Hope for the future: A happy ex-Sock-Renter with a warm matching pair. The thawed sockball disentangled; the ankle-socks knitted up nicely into a couple of long-johns, or at least matching pairs, or just being friendly and working as a team. The odd Sock re-knitted and matched into a pair, perhaps with a couple more ankle socks thrown in for good measure. Or not. Perhaps matched with a similarly treated specimen, and worn till they both gradually disappear.


(If I don’t go lay down my head, it will fall off…)

Defending home and family

Thieves line the streets

and eye up my home

breaking it


spilling out

the treasure






in the house next door





My neighbour



A gentle soul

Bars her windows

and walks her hallways at night

Armed with a large axe.


Peaceful am I

yet today

I take sharp saw

and sever the limbs

of our feijoa tree

as a warrior

inflicting a blow

against the enemy


Frenzied sweaty minutes


Deep entrenchment

filled with deadly spears

Awaits with weapons

held ready


The nurturing fruit tree

defends our home.


Next year brings little fruit

as the scars heal.


This poem grew from thoughts of how instinct takes over, when a parent comes face-to-face with the threat of harm to her children.   I patrolled my perimeter, and kept the night watch.  I ran to shoot the intruding gang, storming up and along a stone wall to confront them.  With a camera.  I don’t own a gun.

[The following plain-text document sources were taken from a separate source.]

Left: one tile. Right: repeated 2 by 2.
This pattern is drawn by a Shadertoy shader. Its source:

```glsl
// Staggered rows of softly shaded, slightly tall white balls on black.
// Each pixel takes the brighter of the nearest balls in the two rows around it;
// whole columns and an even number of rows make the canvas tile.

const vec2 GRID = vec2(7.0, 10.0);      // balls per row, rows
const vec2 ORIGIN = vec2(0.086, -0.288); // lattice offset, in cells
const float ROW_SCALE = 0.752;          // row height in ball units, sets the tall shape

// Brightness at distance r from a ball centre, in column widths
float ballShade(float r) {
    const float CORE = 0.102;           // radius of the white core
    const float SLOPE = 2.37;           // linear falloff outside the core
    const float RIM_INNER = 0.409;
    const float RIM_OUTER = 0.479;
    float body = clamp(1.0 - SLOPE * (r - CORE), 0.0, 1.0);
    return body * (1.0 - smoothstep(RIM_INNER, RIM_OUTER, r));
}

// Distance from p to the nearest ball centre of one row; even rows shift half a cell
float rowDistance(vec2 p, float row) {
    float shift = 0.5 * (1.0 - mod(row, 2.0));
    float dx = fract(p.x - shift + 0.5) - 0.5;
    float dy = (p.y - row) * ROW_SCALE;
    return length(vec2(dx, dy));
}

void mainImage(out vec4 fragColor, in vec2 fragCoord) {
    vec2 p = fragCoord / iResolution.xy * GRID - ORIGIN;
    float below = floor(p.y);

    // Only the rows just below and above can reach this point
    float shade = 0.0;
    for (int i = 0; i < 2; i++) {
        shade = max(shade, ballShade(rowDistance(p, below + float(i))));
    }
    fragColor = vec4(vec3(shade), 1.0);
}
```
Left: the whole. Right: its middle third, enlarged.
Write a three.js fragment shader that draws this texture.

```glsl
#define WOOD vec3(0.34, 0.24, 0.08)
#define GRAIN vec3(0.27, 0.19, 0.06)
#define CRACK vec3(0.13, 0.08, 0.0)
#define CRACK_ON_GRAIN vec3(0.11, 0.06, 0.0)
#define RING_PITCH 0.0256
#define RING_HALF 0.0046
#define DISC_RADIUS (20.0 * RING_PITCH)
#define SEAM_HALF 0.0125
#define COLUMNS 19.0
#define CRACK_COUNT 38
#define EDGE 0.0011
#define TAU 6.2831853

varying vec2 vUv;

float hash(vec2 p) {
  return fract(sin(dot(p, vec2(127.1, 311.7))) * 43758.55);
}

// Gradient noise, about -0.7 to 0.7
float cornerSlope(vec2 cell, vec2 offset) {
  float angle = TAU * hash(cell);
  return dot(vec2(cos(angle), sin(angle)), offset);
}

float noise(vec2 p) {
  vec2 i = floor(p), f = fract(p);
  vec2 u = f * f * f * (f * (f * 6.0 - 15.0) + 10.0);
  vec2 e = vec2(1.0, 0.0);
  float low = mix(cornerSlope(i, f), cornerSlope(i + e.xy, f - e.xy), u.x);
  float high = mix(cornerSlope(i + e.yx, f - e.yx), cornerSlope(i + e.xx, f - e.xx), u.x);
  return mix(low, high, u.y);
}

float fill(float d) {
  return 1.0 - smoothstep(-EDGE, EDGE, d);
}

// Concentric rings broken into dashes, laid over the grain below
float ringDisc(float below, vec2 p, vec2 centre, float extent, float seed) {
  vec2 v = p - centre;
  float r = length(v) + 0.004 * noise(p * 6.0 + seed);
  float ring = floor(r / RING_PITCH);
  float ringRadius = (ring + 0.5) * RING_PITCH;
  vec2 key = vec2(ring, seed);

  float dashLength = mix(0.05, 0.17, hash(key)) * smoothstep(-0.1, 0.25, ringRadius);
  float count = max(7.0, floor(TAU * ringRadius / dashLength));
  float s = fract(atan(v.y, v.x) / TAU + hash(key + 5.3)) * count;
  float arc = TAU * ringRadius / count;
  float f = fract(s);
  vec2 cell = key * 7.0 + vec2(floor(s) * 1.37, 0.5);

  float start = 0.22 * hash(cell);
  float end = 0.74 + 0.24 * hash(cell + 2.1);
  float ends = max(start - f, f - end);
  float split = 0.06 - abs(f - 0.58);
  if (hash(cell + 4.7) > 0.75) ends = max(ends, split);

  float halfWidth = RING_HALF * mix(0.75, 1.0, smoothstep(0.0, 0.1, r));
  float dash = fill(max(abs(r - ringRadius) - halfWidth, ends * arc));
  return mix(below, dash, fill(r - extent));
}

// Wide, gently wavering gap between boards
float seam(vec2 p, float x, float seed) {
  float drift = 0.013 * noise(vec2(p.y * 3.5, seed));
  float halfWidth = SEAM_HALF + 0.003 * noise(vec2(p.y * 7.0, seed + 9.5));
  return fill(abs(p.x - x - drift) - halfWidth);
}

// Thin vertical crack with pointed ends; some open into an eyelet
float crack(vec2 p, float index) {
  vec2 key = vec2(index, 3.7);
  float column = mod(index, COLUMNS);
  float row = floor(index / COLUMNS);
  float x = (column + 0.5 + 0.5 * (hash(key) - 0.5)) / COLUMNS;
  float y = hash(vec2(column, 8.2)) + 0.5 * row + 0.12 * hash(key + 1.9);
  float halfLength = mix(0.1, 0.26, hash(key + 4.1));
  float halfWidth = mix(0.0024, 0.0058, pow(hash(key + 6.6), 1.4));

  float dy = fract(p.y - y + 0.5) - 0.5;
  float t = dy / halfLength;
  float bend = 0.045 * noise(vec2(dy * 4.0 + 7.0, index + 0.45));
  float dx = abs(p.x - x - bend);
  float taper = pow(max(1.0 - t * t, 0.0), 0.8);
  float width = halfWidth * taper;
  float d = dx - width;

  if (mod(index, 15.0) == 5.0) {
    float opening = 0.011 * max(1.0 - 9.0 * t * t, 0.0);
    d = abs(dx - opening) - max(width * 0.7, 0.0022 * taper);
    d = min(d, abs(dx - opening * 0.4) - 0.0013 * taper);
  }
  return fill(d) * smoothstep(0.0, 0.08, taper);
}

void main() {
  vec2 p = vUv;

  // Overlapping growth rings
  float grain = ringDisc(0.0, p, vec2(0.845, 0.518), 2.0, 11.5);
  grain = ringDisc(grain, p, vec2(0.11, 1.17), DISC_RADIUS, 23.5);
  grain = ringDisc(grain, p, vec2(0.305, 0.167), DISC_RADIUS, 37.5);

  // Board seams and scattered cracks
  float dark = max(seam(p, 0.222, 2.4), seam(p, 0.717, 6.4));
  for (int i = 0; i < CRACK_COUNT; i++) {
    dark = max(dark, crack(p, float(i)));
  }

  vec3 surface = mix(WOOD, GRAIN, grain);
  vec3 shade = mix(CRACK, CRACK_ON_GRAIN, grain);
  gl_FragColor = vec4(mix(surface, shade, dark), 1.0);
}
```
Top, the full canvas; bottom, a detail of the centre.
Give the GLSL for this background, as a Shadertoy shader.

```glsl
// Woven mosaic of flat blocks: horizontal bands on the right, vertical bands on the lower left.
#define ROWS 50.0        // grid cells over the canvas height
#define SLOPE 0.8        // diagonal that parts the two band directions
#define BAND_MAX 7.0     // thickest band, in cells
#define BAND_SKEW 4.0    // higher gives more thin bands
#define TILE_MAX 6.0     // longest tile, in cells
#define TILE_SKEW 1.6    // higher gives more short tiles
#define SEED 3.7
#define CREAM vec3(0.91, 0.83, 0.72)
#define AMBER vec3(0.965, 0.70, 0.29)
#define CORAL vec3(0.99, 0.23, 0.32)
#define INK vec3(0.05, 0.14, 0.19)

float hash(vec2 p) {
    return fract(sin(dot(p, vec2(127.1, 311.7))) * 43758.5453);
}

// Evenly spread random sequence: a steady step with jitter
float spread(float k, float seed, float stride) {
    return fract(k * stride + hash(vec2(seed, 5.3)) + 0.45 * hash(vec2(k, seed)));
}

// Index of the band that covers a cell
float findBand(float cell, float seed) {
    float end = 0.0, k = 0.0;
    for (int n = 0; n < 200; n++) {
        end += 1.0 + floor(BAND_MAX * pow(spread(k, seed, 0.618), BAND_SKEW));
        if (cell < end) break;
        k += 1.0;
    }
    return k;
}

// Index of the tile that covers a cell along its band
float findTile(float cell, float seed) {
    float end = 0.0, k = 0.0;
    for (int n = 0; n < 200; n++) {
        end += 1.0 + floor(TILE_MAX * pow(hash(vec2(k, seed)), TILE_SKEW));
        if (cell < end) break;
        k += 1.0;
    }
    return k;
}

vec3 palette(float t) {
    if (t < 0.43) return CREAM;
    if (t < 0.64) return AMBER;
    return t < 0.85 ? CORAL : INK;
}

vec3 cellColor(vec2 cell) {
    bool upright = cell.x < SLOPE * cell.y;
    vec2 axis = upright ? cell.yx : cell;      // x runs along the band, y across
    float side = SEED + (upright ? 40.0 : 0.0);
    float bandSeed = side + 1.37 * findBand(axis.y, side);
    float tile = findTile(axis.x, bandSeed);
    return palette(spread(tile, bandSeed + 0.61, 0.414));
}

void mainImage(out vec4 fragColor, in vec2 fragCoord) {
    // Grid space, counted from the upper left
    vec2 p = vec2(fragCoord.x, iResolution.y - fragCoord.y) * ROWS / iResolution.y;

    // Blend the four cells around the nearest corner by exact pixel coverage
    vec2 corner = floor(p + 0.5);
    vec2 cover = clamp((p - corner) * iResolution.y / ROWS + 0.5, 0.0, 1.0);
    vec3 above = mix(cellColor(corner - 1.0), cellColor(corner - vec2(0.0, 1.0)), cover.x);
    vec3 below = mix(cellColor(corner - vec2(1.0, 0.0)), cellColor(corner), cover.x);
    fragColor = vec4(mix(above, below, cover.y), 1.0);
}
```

Certain circumstances draw out my fighting spirit.  And war-cry.  “Clear Off!!”

I felt regret at my lethal spikes when I saw these were children.  A bunch of bedraggled kids with no-one there to care.

Shocked children’s faces staring in blank incomprehension from their thick skewers, lined the perimeter of my imagination.  And the next day I spent the massive effort of untangling my trench and laying my weapons flat.  Next winter they warmed my home with flickering fire in the hearth.  My babies and I slept in the lounge.  With no curtains to hide us from our neighbour on night prowl with her axe.

We don’t live there no more.

The adult minds behind the repeated burglaries sent children as stool pigeons to do their dirty work.

Pretty well this is the way I view war.  Bloodied fragments of children everywhere.

If I were to kill a marauding man-eating dragon, would I send destruction upon him while he is holding eleventy-million children hostage as a twisted-sickening ‘armour’ around his scaly body?  The screams of those children receiving the force of my wrath would torture my mind and my soul.  While the dragon grins and wraps another cloak of blood around his stinking body.

His time will come.  And it is almost here.

Not ‘fraid o’ yer

I’m not afraid of you

Your terror – all undone

Picked apart like children

unravel knitted wool


I fear not what you do

No sting in what you say

Your motivation obvious

When seen in light of day


I’m not afeared o’ yer

Yer blinking stinking deeds

Why do you sit there still

where past corruption bleeds?


Can you see a window?

A light through crack shines through

Illuminates your upturned face

Calls you with its glow


There is a world out here

with blue sky

after rain

Comfort and forgiveness

And soothing from the pain


I’m not afraid of you

Nor anything you’ve done

Come out of all that darkness

A child of Day become.


When fear is obsolete, and darkness is a small shadow that scurries to hide when the sun comes out to shine.